print(42.oddPointfull);
print(42.oddPointfree);
}
-- /show

Haskell already has a compose operator of its own, i.e. ., which we hid from the Prelude in the previous tutorial in order to define object-oriented notation. This is why we just had to define our own compose operator.

## Constants

Let's define a constant.

import Prelude hiding ((.))
x.f = f(x)
-- show
constant = 42

main = do {
print(constant);
}
-- /show

We may have written constant = do { return'(42); }, but this doesn't make sense, since constant is a constant, and not a function, right? Well, in Haskell there is virtually no difference between a constant and the return value of a function, as the same argument applied to the same function will always yield the same return value. In FP lingo, functions are referentially transparent. (This has the benefit of return values being cachable - they can be memoized in FP lingo.) Therefore, we can treat functions just like constants and ommit the do { return'( ... ); } ceremony.

import Prelude hiding ((.))
x.f = f(x)
-- show
f `compose` g = \(x) -> f(g(x))

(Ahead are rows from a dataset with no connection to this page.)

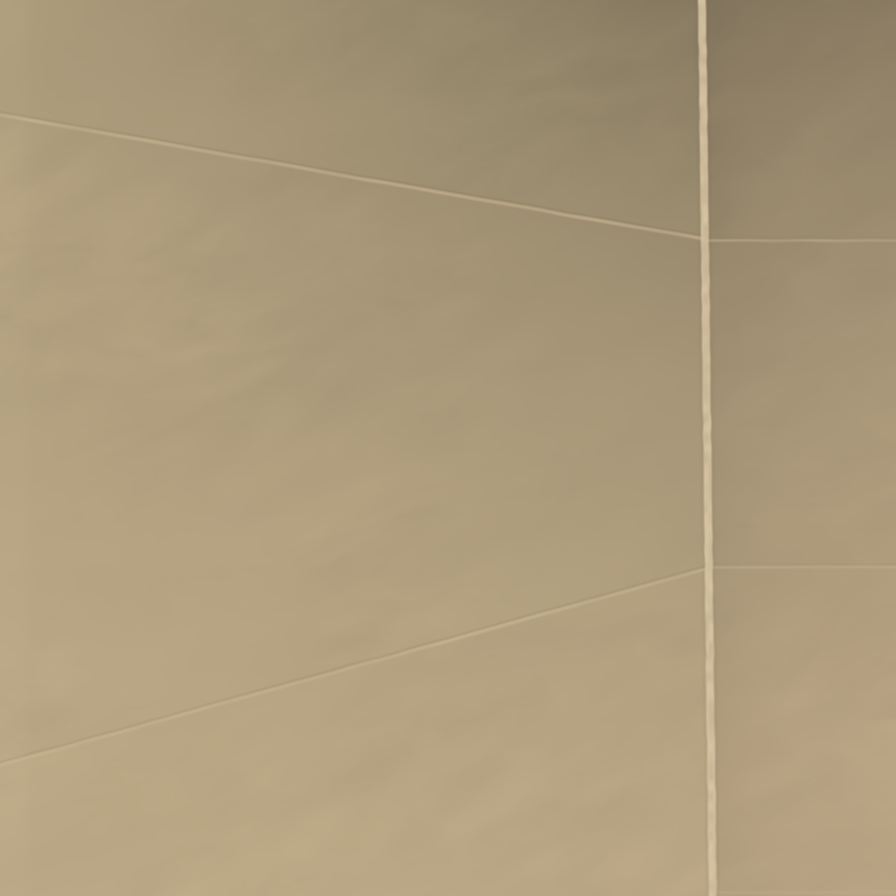
Give the GLSL for this texture, as a WebGL 1 fragment shader.

```glsl
precision highp float;
// Large beige stone wall tiles meeting at a corner, with pale grout and soft mottling.
uniform vec2 u_resolution;

float hash(vec2 p) {
  vec3 q = fract(p.xyx * vec3(0.1031, 0.103, 0.0973));
  q += dot(q, q.yzx + 33.33);
  return fract((q.x + q.y) * q.z);
}

float noise(vec2 p) {
  vec2 i = floor(p), f = fract(p);
  f = f * f * (3.0 - 2.0 * f);
  return mix(mix(hash(i), hash(i + vec2(1, 0)), f.x),
             mix(hash(i + vec2(0, 1)), hash(i + vec2(1, 1)), f.x), f.y);
}

float fbm(vec2 p) {
  float sum = 0.0, gain = 0.5;
  for (int i = 0; i < 5; i++) {
    sum += gain * noise(p);
    p = mat2(1.6, 1.2, -1.2, 1.6) * p + 7.3;
    gain *= 0.5;
  }
  return sum;
}

// Soft-edged band around a signed distance
float band(float d, float halfWidth) {
  float soft = 0.0012 + 0.5 / u_resolution.y;
  return 1.0 - smoothstep(halfWidth - soft, halfWidth + soft, abs(d));
}

void main() {
  vec2 uv = gl_FragCoord.xy / u_resolution;
  float cornerX = mix(0.7955, 0.7835, uv.y) + 0.0009 * (noise(vec2(uv.y * 70.0, 3.0)) - 0.5);
  float rightWall = smoothstep(-0.001, 0.001, uv.x - cornerX);

  // Horizontal joints slope on the left wall and run level on the right
  float along = uv.x / cornerX;
  float wobble = 0.0008 * (noise(uv * vec2(30.0, 4.0)) - 0.5);
  float upper = uv.y - mix(mix(0.872, 0.733, along), 0.7315, rightWall) + wobble;
  float lower = uv.y - mix(mix(0.146, 0.366, along), 0.367, rightWall) - wobble;
  float row = step(0.0, upper) + step(0.0, lower);

  // Light falls off toward the upper corner
  float x = min(uv.x, 0.8);
  float light = 0.738 - 0.055 * uv.y - 0.018 * x - 0.18 * x * uv.y * uv.y;
  light += rightWall * (0.08 * (uv.x - 0.8) - 0.018 * (1.0 - uv.y));
  light -= 0.02 * rightWall * exp(-(uv.x - cornerX) * 25.0);

  // Cloudy stone with slanted streaks, shifted for every tile
  vec2 p = mat2(0.94, -0.34, 0.34, 0.94) * uv + vec2(row * 5.3, rightWall * 9.1);
  float cloud = fbm(p * vec2(4.0, 7.0)) - 0.48;
  float streak = fbm(p * vec2(15.0, 34.0) + cloud * 3.0) - 0.48;
  float patches = max(smoothstep(0.45, 0.75, noise(p * 5.0 + 20.0)), 0.5 * rightWall);
  light += 0.026 * cloud + streak * mix(0.010, 0.042, patches);
  vec3 color = light * vec3(1.0, 0.9, 0.715);

  // Green-grey upper left warming slightly below and on the right wall
  float warmth = 0.7 * (fbm(p * 3.0 + 11.0) - 0.48) + 0.35 * (0.5 - uv.y) + 0.25 * rightWall;
  color += warmth * vec3(0.010, -0.006, 0.004);

  // Faint light strip down the left edge
  color += 0.008 * (1.0 - smoothstep(0.02, 0.04, uv.x)) * (0.6 + 0.4 * noise(uv * 9.0));

  // Thin joints with a faint shadow above
  float fade = 0.6 + 0.4 * noise(uv * vec2(24.0, 7.0));
  float thin = mix(0.0019, 0.0014, rightWall);
  float shadow = max(band(upper - 0.003, 0.0015), band(lower - 0.003, 0.0015));
  color *= 1.0 - 0.05 * shadow * (1.0 - 0.6 * rightWall);
  float joint = max(band(upper, thin), band(lower, thin));
  joint = max(joint, 0.6 * rightWall * band(uv.y - 0.004, 0.0015));
  color = mix(color, vec3(0.78, 0.7, 0.56), joint * fade * mix(0.8, 0.55, rightWall));

  // Wide corner joint with rough grout
  float corner = uv.x - cornerX;
  color *= 1.0 - 0.025 * band(corner, 0.008);
  vec3 grout = vec3(0.83, 0.755, 0.625) * (0.95 + 0.08 * noise(uv * vec2(160.0, 90.0)));
  color = mix(color, grout, 0.95 * band(corner, 0.0044));

  gl_FragColor = vec4(color, 1.0);
}
```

oddPointfull(x) = not(even(x))
oddPointfree = not `compose` even

main = do {
print(42.oddPointfull);
print(42.oddPointfree);
}
-- /show